Report every line below that carries the word "color".

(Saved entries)
☆ ☆ ☆ ☆

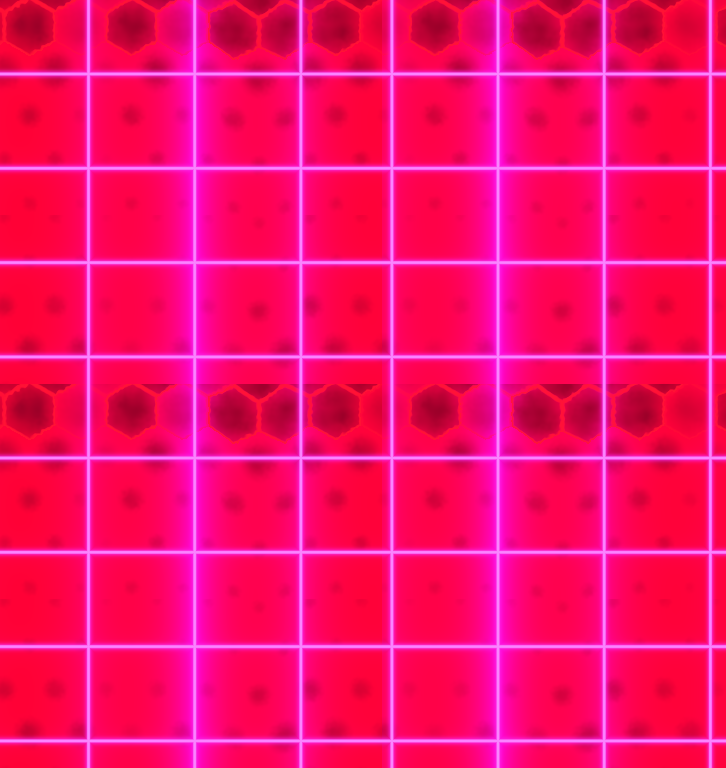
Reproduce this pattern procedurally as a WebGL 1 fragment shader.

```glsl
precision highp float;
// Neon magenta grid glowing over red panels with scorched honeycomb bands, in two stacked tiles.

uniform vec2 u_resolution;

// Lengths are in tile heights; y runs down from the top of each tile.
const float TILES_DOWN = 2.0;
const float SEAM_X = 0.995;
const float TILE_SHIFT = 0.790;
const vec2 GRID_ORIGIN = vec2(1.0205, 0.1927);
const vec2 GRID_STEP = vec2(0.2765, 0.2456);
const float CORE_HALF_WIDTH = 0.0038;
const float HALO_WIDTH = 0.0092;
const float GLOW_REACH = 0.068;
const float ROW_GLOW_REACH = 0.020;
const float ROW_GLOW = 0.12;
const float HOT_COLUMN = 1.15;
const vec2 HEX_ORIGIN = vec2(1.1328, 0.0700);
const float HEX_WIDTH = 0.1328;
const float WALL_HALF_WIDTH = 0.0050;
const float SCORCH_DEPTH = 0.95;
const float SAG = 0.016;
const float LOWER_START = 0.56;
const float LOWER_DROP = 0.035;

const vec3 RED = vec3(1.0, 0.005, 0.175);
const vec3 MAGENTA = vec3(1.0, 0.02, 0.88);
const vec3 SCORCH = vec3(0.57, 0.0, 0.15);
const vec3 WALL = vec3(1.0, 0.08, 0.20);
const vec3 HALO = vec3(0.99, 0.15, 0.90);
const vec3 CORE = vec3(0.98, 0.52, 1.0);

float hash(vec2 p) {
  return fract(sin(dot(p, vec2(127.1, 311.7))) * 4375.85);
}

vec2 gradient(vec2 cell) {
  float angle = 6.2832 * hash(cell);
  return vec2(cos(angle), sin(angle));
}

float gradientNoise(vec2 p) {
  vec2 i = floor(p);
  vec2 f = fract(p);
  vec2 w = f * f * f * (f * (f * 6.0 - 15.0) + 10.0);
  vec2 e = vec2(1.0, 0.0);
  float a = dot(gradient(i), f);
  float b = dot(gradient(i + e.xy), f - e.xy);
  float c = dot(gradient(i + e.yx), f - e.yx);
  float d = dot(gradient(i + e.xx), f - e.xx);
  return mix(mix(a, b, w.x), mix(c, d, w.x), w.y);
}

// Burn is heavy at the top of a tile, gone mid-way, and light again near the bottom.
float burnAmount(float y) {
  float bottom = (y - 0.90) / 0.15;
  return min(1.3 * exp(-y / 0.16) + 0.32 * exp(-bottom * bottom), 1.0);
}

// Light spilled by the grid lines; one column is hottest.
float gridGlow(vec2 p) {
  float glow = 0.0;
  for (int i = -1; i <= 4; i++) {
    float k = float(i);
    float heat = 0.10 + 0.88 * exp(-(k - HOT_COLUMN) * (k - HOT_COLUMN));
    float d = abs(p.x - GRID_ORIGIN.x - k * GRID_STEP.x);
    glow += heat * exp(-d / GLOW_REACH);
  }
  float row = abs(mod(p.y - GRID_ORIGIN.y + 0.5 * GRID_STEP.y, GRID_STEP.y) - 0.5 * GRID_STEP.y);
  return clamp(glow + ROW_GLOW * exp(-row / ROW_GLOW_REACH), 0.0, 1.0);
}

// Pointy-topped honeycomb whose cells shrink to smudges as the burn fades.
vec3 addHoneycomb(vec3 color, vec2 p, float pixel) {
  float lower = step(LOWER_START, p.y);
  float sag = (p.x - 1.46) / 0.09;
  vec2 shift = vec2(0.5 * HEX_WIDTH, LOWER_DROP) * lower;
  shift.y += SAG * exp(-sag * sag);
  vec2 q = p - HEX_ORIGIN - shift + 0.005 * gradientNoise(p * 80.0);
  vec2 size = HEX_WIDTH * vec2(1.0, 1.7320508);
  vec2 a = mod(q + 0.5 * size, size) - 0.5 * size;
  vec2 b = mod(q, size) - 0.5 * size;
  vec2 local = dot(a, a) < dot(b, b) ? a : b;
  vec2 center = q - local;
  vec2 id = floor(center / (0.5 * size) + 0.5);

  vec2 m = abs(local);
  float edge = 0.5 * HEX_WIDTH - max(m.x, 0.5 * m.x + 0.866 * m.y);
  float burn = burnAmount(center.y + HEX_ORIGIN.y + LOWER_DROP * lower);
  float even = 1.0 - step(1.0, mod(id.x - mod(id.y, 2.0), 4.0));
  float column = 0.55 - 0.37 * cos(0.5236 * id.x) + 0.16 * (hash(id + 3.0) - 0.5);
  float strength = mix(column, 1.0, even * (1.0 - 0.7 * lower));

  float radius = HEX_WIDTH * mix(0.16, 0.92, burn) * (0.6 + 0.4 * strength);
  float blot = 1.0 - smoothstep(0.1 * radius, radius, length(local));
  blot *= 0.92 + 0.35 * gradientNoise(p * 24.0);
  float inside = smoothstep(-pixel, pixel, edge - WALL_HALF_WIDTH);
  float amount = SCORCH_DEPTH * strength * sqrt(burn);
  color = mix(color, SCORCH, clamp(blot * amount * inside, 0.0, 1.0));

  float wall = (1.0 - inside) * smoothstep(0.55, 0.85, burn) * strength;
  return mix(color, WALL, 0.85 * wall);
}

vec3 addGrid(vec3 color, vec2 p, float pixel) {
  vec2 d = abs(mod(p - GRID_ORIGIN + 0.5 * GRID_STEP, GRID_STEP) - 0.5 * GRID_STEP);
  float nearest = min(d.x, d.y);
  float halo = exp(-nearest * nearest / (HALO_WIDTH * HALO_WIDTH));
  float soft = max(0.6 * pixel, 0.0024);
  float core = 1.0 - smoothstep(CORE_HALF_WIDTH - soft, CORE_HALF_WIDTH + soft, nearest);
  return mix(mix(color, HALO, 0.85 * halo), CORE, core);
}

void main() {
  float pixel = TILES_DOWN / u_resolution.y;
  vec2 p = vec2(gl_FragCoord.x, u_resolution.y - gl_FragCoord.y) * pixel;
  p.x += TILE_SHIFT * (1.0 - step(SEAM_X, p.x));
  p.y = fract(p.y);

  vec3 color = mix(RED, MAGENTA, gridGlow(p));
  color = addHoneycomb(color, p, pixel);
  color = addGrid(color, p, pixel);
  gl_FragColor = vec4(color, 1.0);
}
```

☆ ☆ ☆ ☆

■ **COMPLETED TASK**
vec3 addHoneycomb(vec3 color, vec2 p, float pixel) {
  color = mix(color, SCORCH, clamp(blot * amount * inside, 0.0, 1.0));
  return mix(color, WALL, 0.85 * wall);
vec3 addGrid(vec3 color, vec2 p, float pixel) {
  return mix(mix(color, HALO, 0.85 * halo), CORE, core);
  vec3 color = mix(RED, MAGENTA, gridGlow(p));
  color = addHoneycomb(color, p, pixel);
  color = addGrid(color, p, pixel);
  gl_FragColor = vec4(color, 1.0);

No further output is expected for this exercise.